Boston’s got a waste problem. Or more specifically, the entire state of Massachusetts has a waste removal problem. This should come as no surprise considering the state is ranked seventh in terms of lack of overall space while ranking fourteenth in population. And a lot of that population comes from Boston which accounts for a little less than six hundred and twenty-five thousand people with the Greater Boston metro area housing about four and a half million. It’s no wonder the state doesn’t have anywhere to toss its garbage. In less than seven years it is estimated that Massachusetts will be able to hold less than six hundred thousand tons of waste in its landfills as that number continues to shrink every day. So the question now is: what to do with it all?

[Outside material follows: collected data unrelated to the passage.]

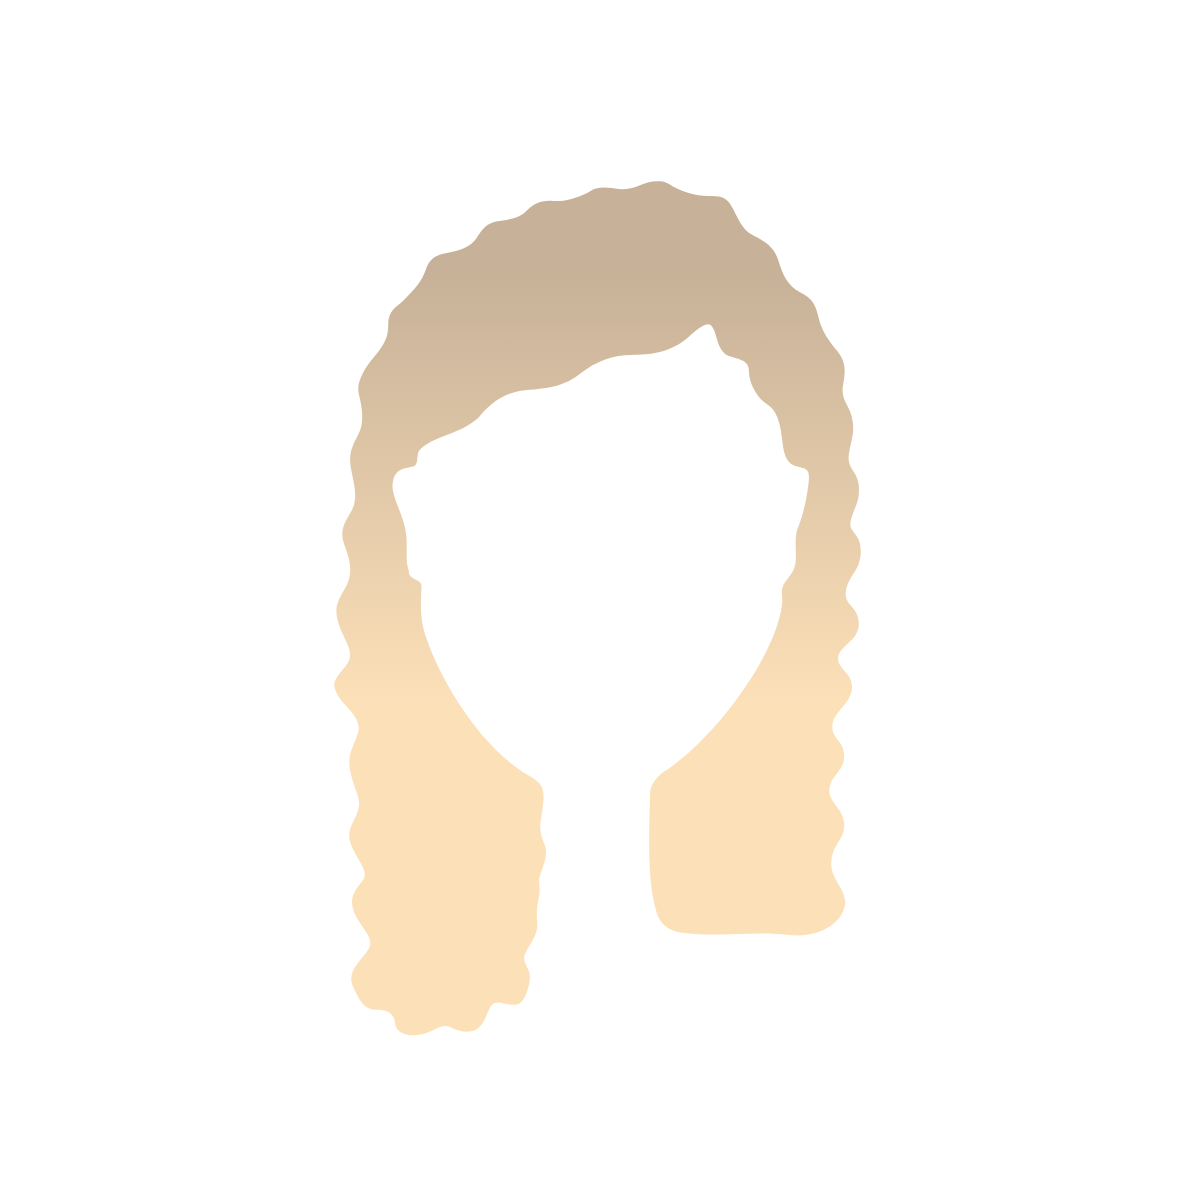
<!DOCTYPE html>
<html lang="en">
<head>
<meta charset="utf-8">
<title>Wavy blonde hairstyle</title>
<style>
:root {
  --paper: #ffffff;
  --hair-root: #c7b198;
  --hair-tip: #fce0b8;
}
html, body { margin: 0; background: var(--paper); overflow: hidden; }
.artboard { display: block; width: 1200px; height: 1200px; background: var(--paper); }
.root-tone { stop-color: var(--hair-root); }
.tip-tone { stop-color: var(--hair-tip); }
.hair { fill: url(#hair-ombre); }
</style>
</head>
<body>
<svg class="artboard" viewBox="0 0 612 612" role="img" aria-label="Long wavy ombre blonde hair">
  <defs>
    <linearGradient id="hair-ombre" gradientUnits="userSpaceOnUse" x1="0" y1="140" x2="0" y2="358">
      <stop class="root-tone" offset="0"/>
      <stop class="tip-tone" offset="1"/>
    </linearGradient>
  </defs>
  <path class="hair" d="M335 92.5
    C328 92.5 324 97 317 96.5 S306 94.5 301 97.500
    S288 103 282 102.500 S272 104 268 108 S258 112 253 113 S246 117 243 121.500
    S234 128 228 129 S219 132 217 138 S210 149 206 153 S198 158 198 166
    S194 178 190 183 S181.500 195 183 201 S186 215 183 221 S177.500 231 179 239
    S183 254 179 261 S173 271 176 279 S180 293 176 300 S170 310 173 319
    S182 333 176 340 S169 349 172.500 355 S185 366 182.500 374 S176.500 385 179 395
    S185 408 182 415 S176 425 180 433 S188 445 185 449 S177.500 457 180.500 465
    S191.500 478 188 484 S176.500 495 180 503 S186 515 192 515 S201 517 201.500 522
    S208 529 215 527.500 S225 521.500 230 524 S242 528 246 522 S249 510 256 511.500
    S266 514 269 505 S269 495 267.500 490 S275 479 274 470 S276 457 275 451
    S281 438 277.500 430 S276 419 277 410 S276 399 267 394
    C244 379 225 347 218 327 C214 317 214.500 309 215 299
    C215 295 208 296 208.500 291 C206 285 209 277 206 267
    C203 257 199 251 200.500 245 C202 239 206 239 210 238
    C214 238 212 232 214 229.500 C221 222 234 222 244 213
    C249 207 256 200 268 199 S288 197 296 190.500 S313 181 322 181
    S342 180 351 172 S362 164 364 168 S366 180 373 182 S382 185 382 190
    S386 203 391 206 S398 215 399 225 S403 237 407 238 S413 239 412.500 245
    S410 262 407 269 S408 286 404 292 S398 298 399 306
    C398 330 368 373 341 392 C334 396 331 401 331.500 407
    C331 424 330 448 334.500 464 C336 471 341 475.500 350 476
    C366 478 386 474.500 404 477 C419 478 430 470 431 461
    C431.500 453 423 448 424 439 S431 428 430.500 420 S422 409 423 402
    S431 393 430.500 385 S424 377 424.500 370 S434 359 434.500 351 S426.500 341 427.500 335
    S438 327 438 318 S430 309 431.500 301 S439 291 439 281 S432 272 434 265
    S438.500 256 438 248 S431.500 239 433 231 S436 220 434.500 213 S428.500 204 430 196
    S431 184 427 179 S419 169 417.500 162 S414 152 408 149 S399 140 397 133
    S390 123 384 120 S376 110 373 105 S367 100 361 100 S347 97.500 343 95 S338 92.500 335 92.500Z"/>
</svg>
</body>
</html>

It was back in the year 2000 that the state no longer had a restriction in place on building new landfills. The only problem, there isn’t any space to build more of these waste disposal mountains. There are just too many trucks and too many dumpsters heading there every day already and nowhere for all of that trash to go. Enter the idea of building more incineration plants. But these will not be just any incinerators, oh no, these ones will apparently be more environmentally friendly, not releasing as many pollutants into the air while also creating more energy at the same time. Or so goes the idea, which the state is suggesting is nothing but truth. Environmentalists on the other hand, they are a little more skeptical of these brand new incinerators and how well they will work. This is understandable considering there are currently none in existence in the United States.
It is now up to state officials and how vocal public opinion is to either put this incinerator plan in place or squash it, with the general populous having their voice heard until the day after Valentine’s Day next month. Those in favor of the plan use the fact that Massachusetts currently exports a great deal of its waste due to the lack of space and this will only get worse as the years continue if something is not done about the issue. Those against are saying if the state just got smarter about how they handled all their waste the issue wouldn’t matter. People on the environmental side of the fence say the technology just isn’t there (literally and figuratively) and Massachusetts should focus more on reusing all of the recyclable materials that it is already throwing out instead of merely burning everything. Regardless of how clean the emissions will be, no one can argue against the fact that there will still be emissions.
Officials in Boston and the rest of Massachusetts have a tough choice to make regarding how to deal with their major waste removal problem. Their landfills are full, and most are not being used properly. The contents of their trash bins and dumpsters are piling up in landfills across the state as well as throughout other states. Something needs to be done and it’s Zero Hour for making a decision.